** Opening Dataset entries block **

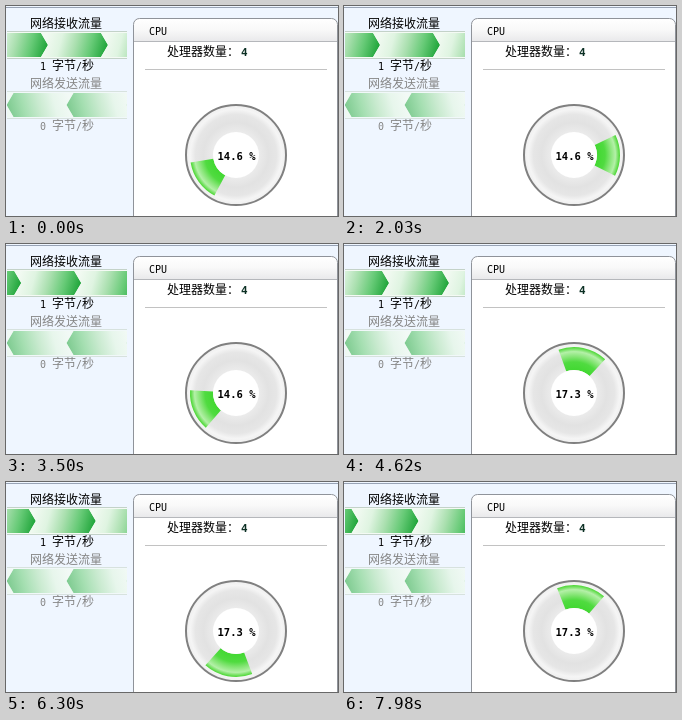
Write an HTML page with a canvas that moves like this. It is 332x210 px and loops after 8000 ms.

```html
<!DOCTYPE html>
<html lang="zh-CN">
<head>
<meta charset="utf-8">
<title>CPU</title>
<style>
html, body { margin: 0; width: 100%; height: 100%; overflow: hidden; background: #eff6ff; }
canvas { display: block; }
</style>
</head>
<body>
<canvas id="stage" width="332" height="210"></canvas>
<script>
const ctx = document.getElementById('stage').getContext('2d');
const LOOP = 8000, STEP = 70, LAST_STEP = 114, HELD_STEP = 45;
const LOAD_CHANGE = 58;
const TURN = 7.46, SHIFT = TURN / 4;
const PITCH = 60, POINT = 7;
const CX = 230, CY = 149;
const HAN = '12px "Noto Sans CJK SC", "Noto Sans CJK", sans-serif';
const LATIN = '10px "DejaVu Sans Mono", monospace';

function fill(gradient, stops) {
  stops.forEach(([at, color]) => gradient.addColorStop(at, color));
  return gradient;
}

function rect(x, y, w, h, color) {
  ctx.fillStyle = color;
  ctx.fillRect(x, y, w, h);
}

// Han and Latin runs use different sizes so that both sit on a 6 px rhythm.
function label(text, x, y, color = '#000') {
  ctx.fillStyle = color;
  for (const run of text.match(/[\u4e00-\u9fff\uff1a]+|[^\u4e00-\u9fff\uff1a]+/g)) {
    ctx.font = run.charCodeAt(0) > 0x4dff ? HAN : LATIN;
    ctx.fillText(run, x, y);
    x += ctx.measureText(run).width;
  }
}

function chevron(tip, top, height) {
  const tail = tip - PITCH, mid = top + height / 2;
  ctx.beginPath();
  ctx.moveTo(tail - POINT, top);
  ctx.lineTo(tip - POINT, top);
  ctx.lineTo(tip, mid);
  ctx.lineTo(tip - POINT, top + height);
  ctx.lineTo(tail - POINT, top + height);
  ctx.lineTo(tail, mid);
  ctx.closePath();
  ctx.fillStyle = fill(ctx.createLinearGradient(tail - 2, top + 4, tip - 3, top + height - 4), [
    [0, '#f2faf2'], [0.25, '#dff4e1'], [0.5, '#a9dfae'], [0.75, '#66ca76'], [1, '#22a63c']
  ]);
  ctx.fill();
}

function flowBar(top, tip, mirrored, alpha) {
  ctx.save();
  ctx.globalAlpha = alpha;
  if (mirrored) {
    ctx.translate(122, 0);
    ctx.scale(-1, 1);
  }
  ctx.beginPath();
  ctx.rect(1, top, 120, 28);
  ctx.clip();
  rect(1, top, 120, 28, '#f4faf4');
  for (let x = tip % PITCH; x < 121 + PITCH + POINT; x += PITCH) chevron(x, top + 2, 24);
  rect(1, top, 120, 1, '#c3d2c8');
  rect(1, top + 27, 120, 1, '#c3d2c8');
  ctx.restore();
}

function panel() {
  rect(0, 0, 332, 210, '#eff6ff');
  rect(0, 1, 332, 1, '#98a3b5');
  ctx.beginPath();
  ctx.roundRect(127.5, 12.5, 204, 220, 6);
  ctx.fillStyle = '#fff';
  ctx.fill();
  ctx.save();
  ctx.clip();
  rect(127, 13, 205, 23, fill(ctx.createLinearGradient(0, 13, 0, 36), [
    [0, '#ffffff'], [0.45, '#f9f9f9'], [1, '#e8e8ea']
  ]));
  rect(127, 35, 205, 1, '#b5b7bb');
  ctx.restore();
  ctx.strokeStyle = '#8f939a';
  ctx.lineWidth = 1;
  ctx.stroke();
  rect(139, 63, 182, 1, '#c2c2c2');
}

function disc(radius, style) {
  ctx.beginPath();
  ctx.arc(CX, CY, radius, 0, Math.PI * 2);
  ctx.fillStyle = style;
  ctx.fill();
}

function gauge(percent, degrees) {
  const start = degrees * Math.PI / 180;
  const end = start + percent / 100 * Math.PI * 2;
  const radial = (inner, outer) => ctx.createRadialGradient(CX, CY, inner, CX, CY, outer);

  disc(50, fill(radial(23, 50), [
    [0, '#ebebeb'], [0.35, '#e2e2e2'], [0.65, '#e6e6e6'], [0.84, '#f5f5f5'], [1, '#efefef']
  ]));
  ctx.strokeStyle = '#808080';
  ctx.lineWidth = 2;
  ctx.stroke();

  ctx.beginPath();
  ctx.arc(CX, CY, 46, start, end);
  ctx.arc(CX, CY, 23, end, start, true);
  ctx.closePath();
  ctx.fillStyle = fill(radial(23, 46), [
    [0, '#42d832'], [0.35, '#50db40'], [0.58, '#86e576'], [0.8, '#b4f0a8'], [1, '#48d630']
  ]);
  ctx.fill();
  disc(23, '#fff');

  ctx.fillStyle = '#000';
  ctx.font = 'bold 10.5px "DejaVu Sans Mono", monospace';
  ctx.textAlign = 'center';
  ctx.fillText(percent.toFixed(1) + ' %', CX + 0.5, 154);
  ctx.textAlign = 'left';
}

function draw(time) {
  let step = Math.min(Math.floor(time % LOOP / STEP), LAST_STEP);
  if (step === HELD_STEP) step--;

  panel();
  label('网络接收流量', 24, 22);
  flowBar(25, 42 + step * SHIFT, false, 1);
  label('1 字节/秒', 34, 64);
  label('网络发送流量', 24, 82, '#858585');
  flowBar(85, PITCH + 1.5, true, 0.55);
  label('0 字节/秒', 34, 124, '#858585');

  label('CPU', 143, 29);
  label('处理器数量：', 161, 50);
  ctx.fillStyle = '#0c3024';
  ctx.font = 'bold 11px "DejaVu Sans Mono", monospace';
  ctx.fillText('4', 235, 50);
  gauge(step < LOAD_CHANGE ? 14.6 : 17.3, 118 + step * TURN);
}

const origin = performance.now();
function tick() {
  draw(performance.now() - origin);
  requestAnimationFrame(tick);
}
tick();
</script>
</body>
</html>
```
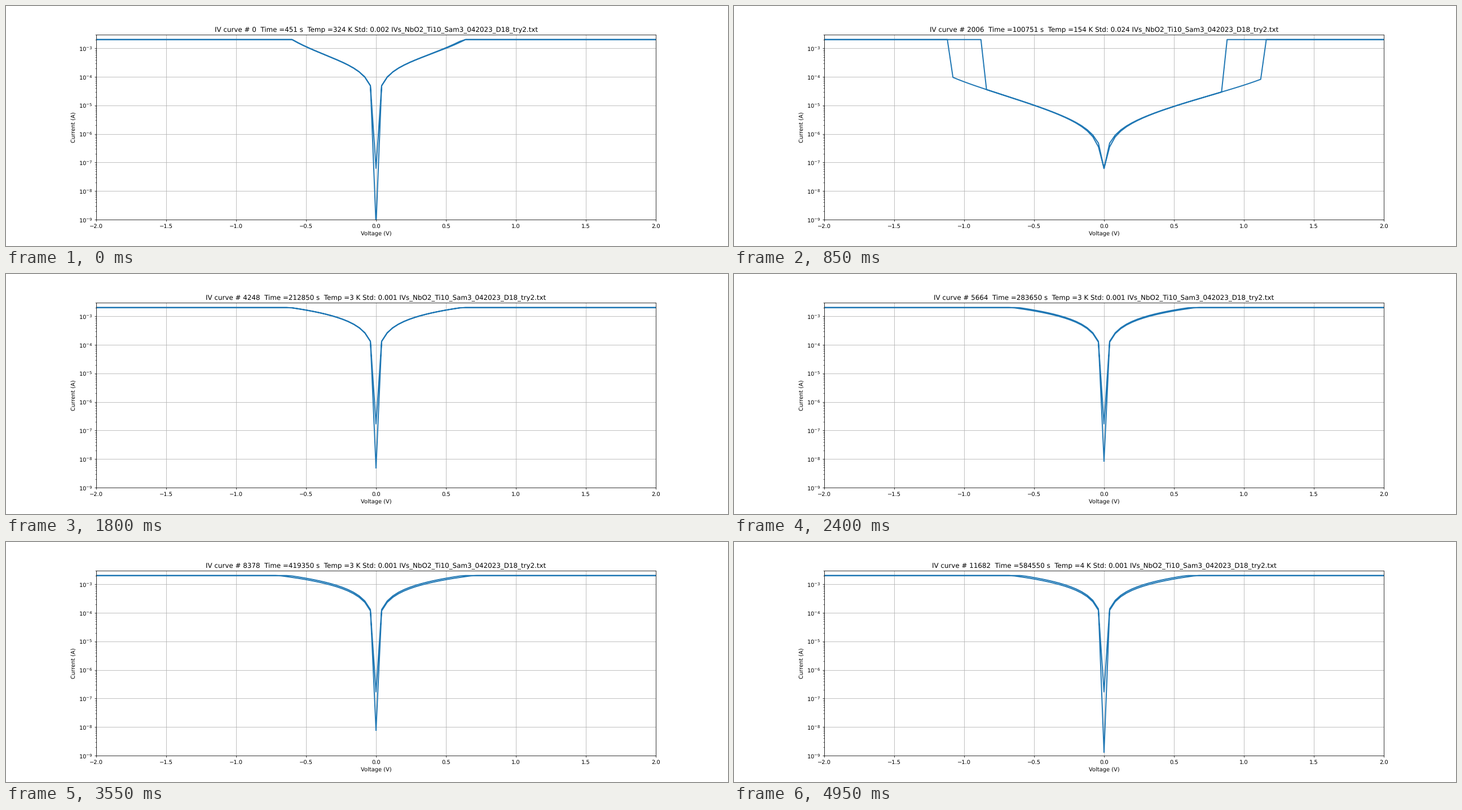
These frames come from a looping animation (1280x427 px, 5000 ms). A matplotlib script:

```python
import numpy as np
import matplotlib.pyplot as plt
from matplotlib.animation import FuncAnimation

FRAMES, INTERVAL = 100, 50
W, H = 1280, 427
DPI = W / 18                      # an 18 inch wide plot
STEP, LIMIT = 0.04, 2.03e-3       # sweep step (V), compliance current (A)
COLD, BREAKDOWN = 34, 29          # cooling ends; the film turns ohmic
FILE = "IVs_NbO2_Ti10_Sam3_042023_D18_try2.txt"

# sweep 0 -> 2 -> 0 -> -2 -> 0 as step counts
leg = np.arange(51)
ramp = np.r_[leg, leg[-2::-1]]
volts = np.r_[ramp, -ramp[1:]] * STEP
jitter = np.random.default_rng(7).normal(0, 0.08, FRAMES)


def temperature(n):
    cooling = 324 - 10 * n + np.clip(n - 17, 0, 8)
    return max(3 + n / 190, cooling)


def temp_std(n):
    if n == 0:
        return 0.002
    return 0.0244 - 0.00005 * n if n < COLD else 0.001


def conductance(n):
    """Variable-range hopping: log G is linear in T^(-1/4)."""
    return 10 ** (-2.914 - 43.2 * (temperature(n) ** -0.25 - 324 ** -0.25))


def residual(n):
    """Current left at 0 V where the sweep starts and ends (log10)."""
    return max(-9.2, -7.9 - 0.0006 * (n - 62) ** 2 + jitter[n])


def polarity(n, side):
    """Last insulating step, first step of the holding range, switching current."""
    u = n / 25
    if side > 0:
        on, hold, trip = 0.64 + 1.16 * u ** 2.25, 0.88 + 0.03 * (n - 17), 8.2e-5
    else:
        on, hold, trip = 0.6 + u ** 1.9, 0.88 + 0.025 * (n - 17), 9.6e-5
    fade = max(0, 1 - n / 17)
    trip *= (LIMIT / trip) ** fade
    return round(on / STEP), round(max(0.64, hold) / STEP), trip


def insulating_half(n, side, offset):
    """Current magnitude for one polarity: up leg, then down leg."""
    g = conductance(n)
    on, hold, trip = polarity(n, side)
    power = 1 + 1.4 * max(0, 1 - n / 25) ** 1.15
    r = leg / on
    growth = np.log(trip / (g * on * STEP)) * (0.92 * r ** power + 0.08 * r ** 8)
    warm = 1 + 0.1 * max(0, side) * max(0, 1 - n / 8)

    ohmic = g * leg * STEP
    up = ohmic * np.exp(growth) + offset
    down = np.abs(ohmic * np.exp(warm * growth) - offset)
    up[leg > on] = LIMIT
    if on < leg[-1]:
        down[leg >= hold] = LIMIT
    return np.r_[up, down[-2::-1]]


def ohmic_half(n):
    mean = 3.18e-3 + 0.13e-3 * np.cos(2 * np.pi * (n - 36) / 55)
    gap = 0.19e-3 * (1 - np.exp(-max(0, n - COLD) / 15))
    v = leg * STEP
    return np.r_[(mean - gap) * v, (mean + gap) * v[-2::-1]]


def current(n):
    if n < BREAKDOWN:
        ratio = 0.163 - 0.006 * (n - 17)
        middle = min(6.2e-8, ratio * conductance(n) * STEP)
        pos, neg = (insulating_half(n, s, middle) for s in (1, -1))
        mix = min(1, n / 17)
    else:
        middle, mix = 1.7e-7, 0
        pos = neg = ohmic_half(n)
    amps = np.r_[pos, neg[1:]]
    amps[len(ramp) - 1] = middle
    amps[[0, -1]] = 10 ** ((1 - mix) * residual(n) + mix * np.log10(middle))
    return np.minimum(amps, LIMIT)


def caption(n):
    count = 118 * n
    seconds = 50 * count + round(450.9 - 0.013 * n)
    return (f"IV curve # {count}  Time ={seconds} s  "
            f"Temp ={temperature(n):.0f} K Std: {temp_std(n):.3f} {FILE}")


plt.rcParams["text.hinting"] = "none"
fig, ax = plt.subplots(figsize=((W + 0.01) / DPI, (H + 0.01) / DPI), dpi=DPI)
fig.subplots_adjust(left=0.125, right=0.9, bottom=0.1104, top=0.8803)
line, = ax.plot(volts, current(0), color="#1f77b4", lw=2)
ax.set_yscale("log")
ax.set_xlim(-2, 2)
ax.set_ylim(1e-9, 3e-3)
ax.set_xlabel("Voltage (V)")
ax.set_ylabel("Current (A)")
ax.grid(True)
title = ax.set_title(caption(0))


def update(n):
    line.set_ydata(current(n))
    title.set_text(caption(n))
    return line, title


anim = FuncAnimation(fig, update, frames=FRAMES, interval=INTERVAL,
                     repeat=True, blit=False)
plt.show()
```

** Closing Dataset entries block **

**Task instructions:** Wherever the word "color" occurs in a line of the listing, copy that line.

**Exercise result:**
  stops.forEach(([at, color]) => gradient.addColorStop(at, color));
function rect(x, y, w, h, color) {
  ctx.fillStyle = color;
function label(text, x, y, color = '#000') {
  ctx.fillStyle = color;
line, = ax.plot(volts, current(0), color="#1f77b4", lw=2)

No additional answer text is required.